Sunday, October 25, 2009

The R. Crumb Genesis!

I don't have this volume in hand yet, but I plan to soon. Yes, that icon of Lowbrow Art, R. Crumb, has published an illustrated volume based on the Biblical book of Genesis. For a number of reasons, this is tremendously exciting to me.

For those who don't recognize the name "R. Crumb", this might refresh your memories:

I knew from a pretty early age that R. Crumb and I were kindred spirits in a lot of ways. His description, in word and drawing, regarding his career as a school kid, made me like him right away.
In high school, the cartoonist was a nerd who could not get a date. As his autobiographical drawings of his high school days illustrate, he was permanently wounded by his adolescent peers' rejection.

Later I learned that, like me, he had experimented with LSD, and was a fan of female bodybuilders.

So, I have a lot of reasons to be interested in the work of R. Crumb. And I love the Bible, including the book of Genesis. So, the confluence of these two streams in the release of an R. Crumb Genesis Illustrated is just an amazing thing to me.

I will be very interested to see how he treats subjects like the destruction of Sodom.

Crumb's reasons for being interested in Genesis are probably complex, but would certainly include the lurid, earthy nature of the stories in Genesis:

HUGHES: Is God going to look like Mr. Natural?

CRUMB: Nah. He has a white beard but he actually ended up looking more like my father. He has a very masculine face like my father. My problem was, how am I going to draw God? Should I just draw him as a light in the sky that has dialogue balloons coming out from it? Then I had this dream. God came to me in this dream, only for a split second, but I saw very clearly what he looked like. And I thought, ok, there it is, I've got God.

HUGHES: And what did she look like?

CRUMB: I went through that whole thing too; maybe I'll draw God as a black woman. But if you actually read the Old Testament he's just an old, cranky Jewish patriarch. It's a lot of fun doing Genesis, actually. It's very visual. It's lurid.

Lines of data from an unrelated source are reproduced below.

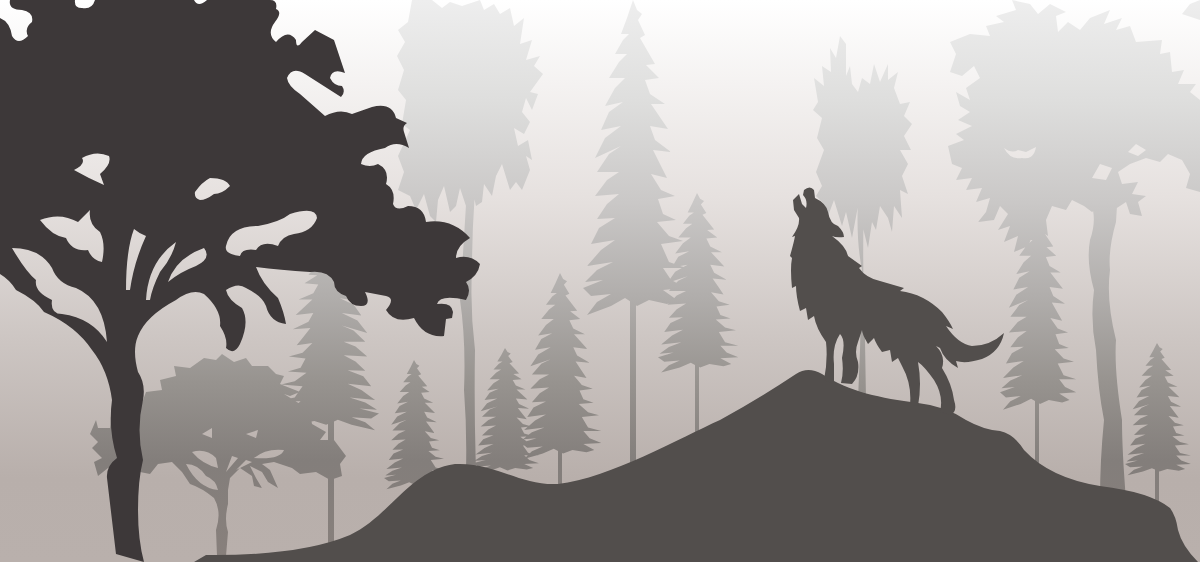
<!DOCTYPE html>
<html lang="en">
<head>
<meta charset="utf-8">
<title>Howling wolf in a misty forest</title>
<style>
:root {
  --sky-top: #ffffff;
  --sky-mid: #e6e1df;
  --sky-low: #b8afab;
  --hill: #524e4c;
  --near-tree: #3d3839;
}
html, body { margin: 0; overflow: hidden; background: var(--sky-top); }
svg { display: block; width: 1200px; height: 562px; }
.hill, .wolf { fill: var(--hill); }
.near-tree { fill: var(--near-tree); fill-rule: evenodd; }
</style>
</head>
<body>
<svg viewBox="0 0 1200 562" role="img" aria-label="Silhouette of a wolf howling on a hill in a misty forest">
  <defs>
    <linearGradient id="sky" x1="0" y1="0" x2="0" y2="1">
      <stop offset="0" stop-color="var(--sky-top)"/>
      <stop offset=".35" stop-color="var(--sky-mid)"/>
      <stop offset=".6" stop-color="#cdc6c3"/>
      <stop offset=".85" stop-color="var(--sky-low)"/>
      <stop offset="1" stop-color="#b9b0ac"/>
    </linearGradient>
    <linearGradient id="mist" x1="0" y1="0" x2="0" y2="1">
      <stop offset="0" stop-color="#eeeeee"/>
      <stop offset=".18" stop-color="#dededd"/>
      <stop offset=".36" stop-color="#cac8c7"/>
      <stop offset=".53" stop-color="#b0adab"/>
      <stop offset=".68" stop-color="#97938f"/>
      <stop offset=".82" stop-color="#837e7b"/>
      <stop offset="1" stop-color="#88807c"/>
    </linearGradient>

    <path id="pine" d="M0 0L4 10 9 14 5 20 12 35 7 38 22 64 13 65 26 78 12 80 17 94 32 104 18 104 35 129 17 126 22 140 38 152 20 150 28 166 34 178 18 174 28 190 42 196 25 199 30 214 43 220 24 222 36 236 50 241 28 244 36 262 53 268 30 268 38 280 53 288 30 290 44 300 34 304 16 300 4 306 -8 298 -22 306 -46 315 -36 302 -22 294 -42 296 -50 288 -30 280 -48 282 -36 270 -20 262 -46 266 -32 250 -18 240 -42 244 -34 228 -18 218 -36 219 -26 204 -14 194 -38 196 -26 180 -14 172 -36 172 -24 154 -12 146 -38 158 -28 138 -12 126 -32 130 -24 112 -10 102 -28 106 -18 88 -8 78 -24 78 -14 62 -6 54 -18 54 -10 40 -4 34 -12 34 -6 18Z"/>

    <clipPath id="forest">
      <!-- pines -->
      <use href="#pine" transform="translate(633 0)"/>
      <rect x="630" y="290" width="6" height="190"/>
      <use href="#pine" transform="translate(697 193) scale(.78 .57)"/>
      <rect x="695" y="355" width="4" height="100"/>
      <use href="#pine" transform="translate(560 273) scale(.78 .59)"/>
      <rect x="558" y="440" width="4" height="60"/>
      <use href="#pine" transform="translate(505 348) scale(.64 .4)"/>
      <use href="#pine" transform="translate(414 360) scale(.6 .41)"/>
      <use href="#pine" transform="translate(330 235) scale(-.98 .62)"/>
      <rect x="328" y="400" width="6" height="150"/>
      <use href="#pine" transform="translate(1037 205) scale(.74 .65)"/>
      <rect x="1035" y="385" width="4" height="90"/>
      <use href="#pine" transform="translate(1157 343) scale(.64 .42)"/>
      <rect x="1155" y="455" width="4" height="60"/>

      <!-- left birch -->
      <path d="M412 0L408 22 398 30 405 42 397 56 404 70 398 90 406 100 402 124 410 130 398 156 404 172 398 190 410 196 416 210 424 194 430 216 436 222 438 200 444 186 450 212 456 206 460 188 466 206 470 180 476 206 482 202 484 184 492 196 496 176 502 164 510 190 516 182 522 190 530 170 526 156 532 160 528 140 518 146 514 128 524 134 530 122 522 112 526 98 532 110 538 94 530 92 543 74 534 66 540 56 526 60 532 40 520 44 524 18 514 26 510 8 500 14 494 4 484 10 480 0 462 6 450 2 442 8 432 0Z"/>
      <path d="M468 170Q464 240 460 300Q466 340 464 390Q467 430 466 470H476Q474 410 475 350Q470 310 472 270Q472 220 477 170Z"/>

      <!-- middle birch -->
      <path d="M840 36L836 58 830 48 831 72 822 66 824 86 814 78 818 102 813 110 822 118 817 138 824 150 816 172 822 186 816 196 824 204 828 216 834 200 842 226 846 212 852 238 858 206 864 232 868 248 872 222 876 230 880 206 888 218 892 232 894 206 902 218 900 190 908 194 902 176 908 164 900 150 911 150 904 136 912 124 904 116 910 102 900 104 894 88 898 72 888 80 888 64 880 82 874 64 870 84 862 78 858 92 852 84 850 66 846 76 846 44Z"/>
      <path d="M858 200Q856 240 862 270L860 350 858 400H866L865 340Q862 270 864 200Z"/>

      <!-- right broadleaf -->
      <path clip-rule="evenodd" d="M1012 0L1016 10 996 16 1004 22 986 26 990 36 970 34 950 42 956 54 950 72 962 76 974 66 980 78 966 88 970 100 956 92 960 106 970 112 958 120 972 126 956 134 964 140 948 146 952 164 962 168 956 180 972 178 966 190 982 188 976 202 990 198 986 212 978 222 994 220 1000 206 1008 214 998 230 1010 226 1004 242 1018 236 1014 252 1028 246 1036 228 1048 236 1046 220 1052 206 1066 210 1072 200 1084 206 1092 212 1104 204 1114 210 1126 202 1130 214 1142 216 1138 202 1146 196 1132 194 1138 182 1122 184 1118 172 1130 164 1146 158 1160 162 1168 154 1182 160 1190 174 1186 188 1200 192V100L1190 92 1196 84 1178 84 1184 70 1172 72 1170 52 1160 54 1162 40 1136 42 1130 26 1116 30 1122 18 1104 24 1110 10 1090 18 1080 30 1068 22 1058 32 1056 16 1066 12 1050 4 1038 14 1030 4Z
        M1004 148Q1012 154 1018 150L1026 152 1036 147Q1034 160 1022 158Q1010 160 1004 148Z
        M1092 178L1100 164 1112 168 1106 180Z
        M1128 152L1136 144 1146 150 1138 156Z"/>
      <path d="M1182 14L1190 4 1200 0V20Z"/>
      <path d="M1084 190Q1100 212 1090 240Q1086 262 1094 290Q1090 320 1096 350Q1098 390 1104 420Q1100 460 1100 500H1126Q1122 450 1122 420Q1114 370 1116 340Q1106 300 1110 270Q1108 250 1116 222L1118 190 1108 206Z"/>

      <!-- left broadleaf -->
      <path clip-rule="evenodd" d="M96 420L98 428 110 428 112 404 140 408 146 392 162 390 160 380 176 376 174 366 190 368 204 358 216 360 222 354 234 362 246 358 252 366 268 366 276 374 284 376 280 384 300 392 290 396 284 394 300 404 316 402 322 408 310 412 312 424 326 432 320 440 334 440 346 456 340 464 342 476 330 480 316 472 300 474 292 468 274 462 262 464 270 470 278 488 268 482 262 472 250 466 256 478 262 488 254 486 252 476 240 468 230 478 228 490 228 504Q224 520 228 532L226 556H217L216 530Q222 512 214 498Q202 488 190 484L182 472 172 462 158 464 150 474 130 470 118 474 108 468 98 476 94 462 102 458 92 448 98 442 90 434Z
        M186 464Q198 464 206 476Q216 480 218 490Q198 488 186 464Z
        M192 452Q206 448 216 458L218 468Q202 464 192 452Z
        M254 458Q266 448 284 450Q280 460 254 458Z
        M226 472L232 456 238 458Z
        M236 470L246 460 252 462Z
        M202 434L212 428 212 438Z
        M246 434L258 430 256 438Z"/>
    </clipPath>
  </defs>

  <rect id="backdrop" width="1200" height="562" fill="url(#sky)"/>
  <rect id="misty-forest" width="1200" height="562" fill="url(#mist)" clip-path="url(#forest)"/>

  <path class="hill" d="M194 562L206 555Q300 556 350 535C390 516 410 470 455 464C495 462 520 486 558 484C610 478 680 438 720 420Q760 398 796 374Q808 366 822 374C850 392 880 398 918 403Q945 406 966 420Q984 430 1000 431Q1014 434 1024 450Q1050 478 1100 486Q1150 492 1170 508Q1176 516 1178 530Q1182 546 1198 562Z"/>

  <path class="wolf" d="M804 190Q810 185 814 190L815 198Q826 203 828 212Q830 224 838 226Q844 232 844 237Q836 238 832 236Q846 246 848 256L862 266 859 268Q866 278 880 281L904 288 900 291Q924 294 942 312Q950 322 953 329L946 326Q958 344 972 346Q990 346 1004 333Q1000 352 982 359Q966 364 956 361L958 368Q944 360 940 348L936 346Q946 356 942 368Q952 384 954 400Q958 412 950 415L940 412Q944 396 934 380Q924 366 918 362Q922 384 918 406L910 405Q912 384 902 366L898 358 892 362 890 350 882 352Q876 344 874 338L868 344Q862 334 862 330L858 342Q854 352 858 362Q860 376 852 384L841 383Q844 372 842 358Q846 340 840 334Q832 346 834 364L834 384 824 380Q828 360 826 342Q816 328 814 316L808 320 806 308 800 311Q796 296 796 286L792 288Q790 268 792 258L790 256Q794 242 795 236L792 237Q800 226 799 218L794 210 793 200 799 194 802 204 806 208Q808 200 803 195Z"/>

  <path class="near-tree" d="M10 0H75Q74 8 82 8Q92 10 95 0H194Q198 8 207 0H270Q278 0 276 9Q283 12 275 22Q266 34 276 42Q288 28 296 40Q296 50 302 42L315 30 334 40 345 73Q332 68 330 78Q334 86 342 86Q346 92 341 97L305 74Q292 66 287 78Q288 86 300 94L325 116Q340 108 352 114L372 107Q392 102 396 118L407 123Q402 126 404 132L409 148Q396 140 385 148Q362 152 361 164Q370 168 378 164Q390 170 386 184Q396 190 393 204Q396 212 408 206Q424 206 426 222Q452 218 470 238Q456 246 456 258Q470 254 480 264Q478 276 466 282Q472 290 466 300Q440 294 437 304Q452 302 453 312L452 318 446 319 444 336Q424 338 414 318Q394 324 386 310Q396 298 386 296L365 292Q372 306 361 306Q350 306 346 296Q334 292 334 282Q328 270 310 272Q280 270 256 267Q262 284 278 298Q284 312 286 324Q270 322 266 306Q262 296 246 288Q238 282 226 290Q228 300 242 308Q250 322 240 344Q234 356 226 348Q228 338 220 326Q222 310 204 294Q192 288 176 300Q146 316 138 336Q132 350 138 372Q146 384 143 400Q136 430 143 460Q138 480 138 510Q138 540 144 562L116 554 107 478Q106 466 117 458Q108 430 112 400Q108 370 92 350Q76 326 44 312Q36 300 16 290Q10 280 0 274V18Q10 22 12 36Q18 46 28 36Q24 28 32 22Q34 12 22 10Q8 10 10 0Z
    M12 248Q40 248 52 268Q58 284 76 288Q104 300 107 342Q92 318 62 314Q50 314 52 300Q34 292 36 280Q26 272 12 248Z
    M40 220Q60 212 78 222L90 210Q88 224 100 232Q106 244 102 262Q92 260 88 250Q72 252 66 238Q52 236 40 220Z
    M126 290Q126 250 134 229Q140 234 146 236Q134 262 130 290Z
    M146 300Q148 262 176 242Q172 258 160 272Q152 288 150 300Z
    M168 282Q176 258 204 248Q212 258 196 266Q180 272 168 282Z
    M226 246Q230 226 258 226Q280 222 290 214Q316 206 317 218Q312 232 294 234Q282 236 278 246Q262 240 256 250Q242 248 240 256Q224 254 226 246Z
    M74 170Q86 164 82 158Q96 150 109 156Q112 164 100 174L104 185Q88 178 74 170Z
    M195 192Q202 182 210 178Q226 178 230 186Q222 194 214 194Q206 200 200 200Q194 198 195 192Z"/>
</svg>
</body>
</html>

Full of all kinds of crazy, weird things that will really surprise people.

I will give a report on this volume after I've had a chance to look it over for myself.

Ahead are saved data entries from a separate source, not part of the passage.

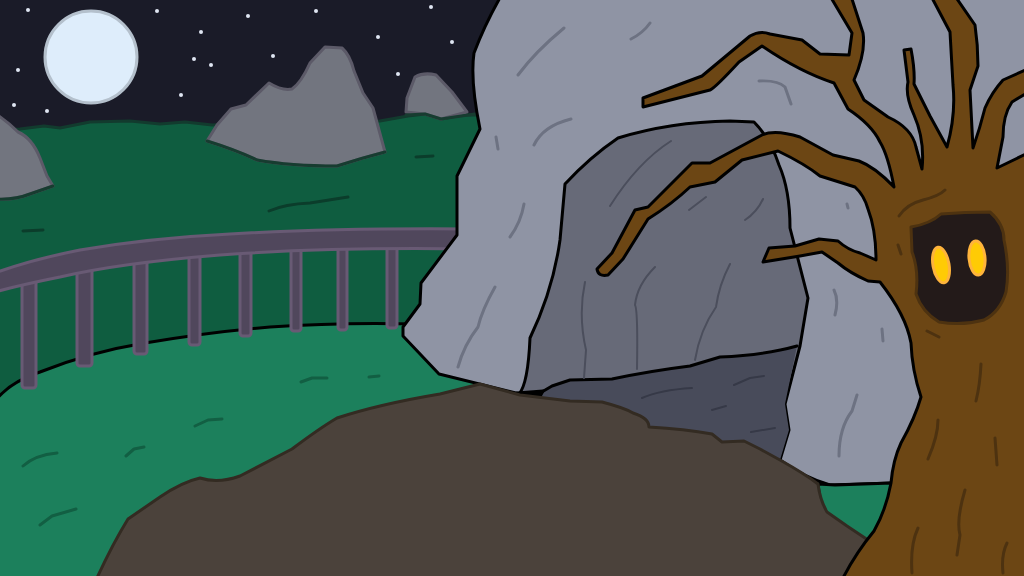
<!DOCTYPE html>
<html lang="en">
<head>
<meta charset="utf-8">
<title>Cave at night</title>
<style>
:root {
  --sky: #1a1b28; --moon: #deedfb; --moon-rim: #b4c0cc;
  --hill: #0f5d40; --hill-line: #0b3d2b;
  --grass: #1c805c; --grass-line: #125f43;
  --far-rock: #72757f; --far-rock-line: #5c5a68;
  --fence: #50475c; --fence-line: #685a74;
  --rock: #8f94a4; --rock-line: #6d7282;
  --cave: #676a78; --cave-line: #4b4e5c;
  --floor: #484b5a; --floor-line: #363947;
  --dirt: #4b423b; --dirt-line: #332b22;
  --bark: #6c4614; --bark-line: #4d3210;
  --hollow: #231a19; --eye: #ffcb05; --eye-rim: #ffb43c;
}
html, body { margin: 0; overflow: hidden; }
svg { display: block; width: 1024px; height: 576px; }
path, line { stroke-linecap: round; stroke-linejoin: round; }
.marks { fill: none; stroke-width: 3; }
.ink { stroke: #000; stroke-width: 3; }
.far-rocks path { fill: var(--far-rock); stroke: var(--far-rock-line); stroke-width: 3; }
.far-rocks .foot { fill: none; stroke: #173c30; }
.fence { fill: var(--fence); stroke: var(--fence-line); stroke-width: 3; }
</style>
</head>
<body>
<svg viewBox="0 0 1024 576" role="img" aria-label="A cave entrance beside a fence and a hollow tree with glowing eyes, under a full moon">
  <defs><circle id="star" r="2" fill="#dfe6f2"/></defs>

  <g id="night-sky">
    <rect width="1024" height="576" fill="var(--sky)"/>
    <circle cx="91" cy="57" r="46" fill="var(--moon)" stroke="var(--moon-rim)" stroke-width="3"/>
    <use href="#star" x="28" y="10"/><use href="#star" x="157" y="11"/>
    <use href="#star" x="201" y="32"/><use href="#star" x="248" y="16"/>
    <use href="#star" x="316" y="11"/><use href="#star" x="431" y="7"/>
    <use href="#star" x="378" y="37"/><use href="#star" x="452" y="42"/>
    <use href="#star" x="398" y="74"/><use href="#star" x="273" y="56"/>
    <use href="#star" x="211" y="65"/><use href="#star" x="194" y="59"/>
    <use href="#star" x="181" y="95"/><use href="#star" x="18" y="70"/>
    <use href="#star" x="14" y="105"/><use href="#star" x="47" y="111"/>
  </g>

  <g id="far-hills">
    <path d="M-4 130L20 129 44 126 60 128 90 122 130 121 160 124 185 122 212 125 300 122 380 121 408 116 425 114 441 119 462 115 500 115V420H-4Z" fill="var(--hill)" stroke="#123b2e" stroke-width="3"/>
    <g class="far-rocks">
      <path d="M207 141L217 125 231 109 246 105 269 83Q282 91 292 89 301 83 310 63L325 47 342 48Q350 55 354 71L363 93 373 108 385 152Q362 158 337 166 290 166 257 160 236 150 207 141Z"/>
      <path class="foot" d="M207 141Q236 150 257 160 290 166 337 166 362 158 385 152"/>
      <path d="M406 112L407 98 415 77Q424 72 436 75L452 92 467 112 441 119 425 114Z"/>
      <path class="foot" d="M406 115L425 114 441 119 475 114"/>
      <path d="M-4 114Q8 122 18 132 32 138 40 158L47 176 53 186 30 194Q15 200-4 199Z"/>
      <path class="foot" d="M53 186L30 194Q15 200-4 199"/>
    </g>
    <path class="marks" stroke="var(--hill-line)" d="M269 211Q285 204 310 203L348 197M416 157L433 156M23 231L43 230"/>
  </g>

  <g id="lawn">
    <path class="ink" d="M-4 400Q10 382 40 372 90 352 145 343 210 332 270 327 340 322 420 324L900 470V580H-4Z" fill="var(--grass)"/>
    <path class="marks" stroke="var(--grass-line)" d="M301 382L312 378 327 378M369 377L379 376M195 426L208 420 222 419M126 456L134 449 144 447M23 466Q35 455 57 453M40 525L52 516 76 509"/>
  </g>

  <g id="fence" class="fence">
    <rect x="22" y="270" width="14" height="118" rx="3"/>
    <rect x="77" y="262" width="15" height="104" rx="3"/>
    <rect x="134" y="254" width="13" height="100" rx="3"/>
    <rect x="189" y="248" width="11" height="97" rx="3"/>
    <rect x="240" y="244" width="11" height="92" rx="3"/>
    <rect x="291" y="242" width="10" height="89" rx="3"/>
    <rect x="338" y="240" width="9" height="90" rx="3"/>
    <rect x="387" y="239" width="10" height="89" rx="3"/>
    <path d="M-5 273Q30 260 80 250 150 238 230 234 330 228 470 229V249Q330 247 220 255 120 263 60 277 20 285-5 292Z"/>
  </g>

  <g id="cave">
    <path class="ink" fill="var(--rock)" d="M501-4Q485 24 474 53 470 80 480 129L457 176V235L421 283 420 304 403 327V336L439 374 520 394 780 460Q805 478 830 485L892 483 1030 483V-4Z"/>
    <path class="ink" fill="var(--cave)" d="M519 394Q528 384 530 338 553 290 560 240L565 184Q590 157 618 138 670 122 730 121L754 122Q770 138 779 165 790 190 790 228L808 298 800 346 785 404 789 430 780 460 540 396Z"/>
    <path fill="var(--floor)" d="M524 396L545 389 570 380 612 379Q650 371 690 366L720 357Q765 355 797 346L785 404 789 430 780 460Z"/>
    <path class="ink" fill="none" d="M517 394L535 396 552 386 570 380 612 379Q650 371 690 366L720 357Q765 355 797 346"/>
    <path class="ink" d="M517 393L543 391 538 400Z"/>
    <path class="marks" stroke="var(--rock-line)" d="M518 75Q535 52 564 28M631 39Q643 33 650 23M534 145Q543 126 571 119M496 137L498 149M510 237Q521 222 524 204M458 367Q464 345 478 327 482 310 495 287M759 81Q778 80 785 87L791 104M847 204L848 208M834 290Q839 300 835 315M882 329L883 341M839 456Q839 428 852 411L857 395"/>
    <path class="marks" stroke="var(--cave-line)" style="stroke-width:2" d="M610 206Q638 162 671 141M585 282Q578 315 586 350L584 378M637 369Q638 310 635 305 637 285 655 267M695 360Q700 330 716 307 719 285 730 264M689 210L706 197M745 220Q757 212 763 199"/>
    <path class="marks" stroke="var(--floor-line)" style="stroke-width:2" d="M642 398Q660 390 692 388M734 385L750 378 764 376M712 410L726 406M751 432L775 428"/>
  </g>

  <g id="dirt-path">
    <path class="ink" fill="var(--grass)" d="M818 484L835 485 892 483 900 580H830Z"/>
    <path fill="var(--dirt)" stroke="var(--dirt-line)" stroke-width="3" d="M96 580Q112 545 128 519L160 497Q182 482 200 478 218 484 240 476L292 449Q320 428 337 418 380 404 440 394L480 384 520 395 570 401 602 402Q625 408 633 413 649 418 649 427 685 429 712 434L722 442 744 441 760 449 780 460Q805 474 818 484 820 500 827 512L847 526 868 540 880 580Z"/>
  </g>

  <g id="hollow-tree">
    <path class="ink" fill="var(--bark)" d="M842 580Q855 554 874 531 886 510 891 483 893 460 901 443 915 418 921 397 912 370 911 343 906 315 880 282L868 281Q850 273 838 263L822 252 800 256 763 262 769 248 795 246 819 239 838 241Q848 250 860 253L876 260Q876 230 868 209 864 195 855 187L820 176Q805 164 778 151L742 160 715 182 690 187Q672 204 648 219L623 259 608 275Q598 277 597 269L612 253 635 210 648 207 692 163 710 163 762 135Q775 129 800 137L833 155 859 161Q875 167 894 187 888 155 880 142 872 125 848 109L834 83Q800 72 762 46L739 62Q715 88 710 90L643 107V98L702 76 750 36Q760 30 770 34L802 40 820 54 849 55 852 33 830-4H851L863 33Q866 52 854 80L864 100 888 117Q912 128 916 147L922 169Q925 140 914 115 905 95 908 82L904 50 911 49Q915 70 914 84L930 116 947 147Q956 115 953 85L950 32 931-4H955L975 25Q978 45 978 66L970 90 973 148Q980 128 985 108 992 92 1003 80L1030 68V91L1012 102Q1003 115 1003 137L997 168 1030 152V580Z"/>
    <path class="marks" stroke="var(--bark-line)" d="M899 216Q907 204 923 200 939 196 945 190M898 245L901 254M927 331L939 337M981 364Q980 385 976 401M938 420Q938 436 928 459M995 438L997 465M965 490Q956 520 960 535L957 555M912 573Q910 545 918 528M1007 543Q1001 555 1003 573"/>
    <path fill="var(--hollow)" stroke="var(--bark-line)" stroke-width="3" d="M911 227Q930 224 941 214 965 212 990 212 1004 224 1004 240 1010 268 1006 292 1000 312 984 320 962 326 939 322 922 312 916 294 919 270 912 252Z"/>
    <g id="eyes" fill="var(--eye)" stroke="var(--eye-rim)" stroke-width="3">
      <ellipse cx="941" cy="265" rx="8" ry="18" transform="rotate(-10 941 265)"/>
      <ellipse cx="977" cy="258" rx="8" ry="17" transform="rotate(-5 977 258)"/>
    </g>
  </g>
</svg>
</body>
</html>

Charlie Sutton said...

I heard an interview with R Crumb on NPR the other day - he thinks that Genesis is nonsense, and one reason he did the illustrated Genesis is to make it plain how strange and nonsensical the Bible is. He laughed at the idea of anyone using it for evangelism (a word he could not pronounce correctly, interestingly enough).

Anglican Beach Party said...


Up until now, I had not heard that Crumb thought Genesis to be nonsense, but he does clearly state in his forward to the Genesis book that he does not believe it to be the word of God, but rather the words of men.

While he may laugh at the idea of anyone using his "graphic novel" as an evangelistic tool, God may have other ideas about the matter.

I have often found that unbelievers can be and sometimes are more honest than Christians about the meaning of Scriptures ... simply because, for them, there is nothing "riding" on it. Christians, on the other hand, recognize that if they have interpreted a Bible passage incorrectly, entire areas of their lives may need to be rearranged once they understand the passage aright.

--Paul (Hot Rod Anglican)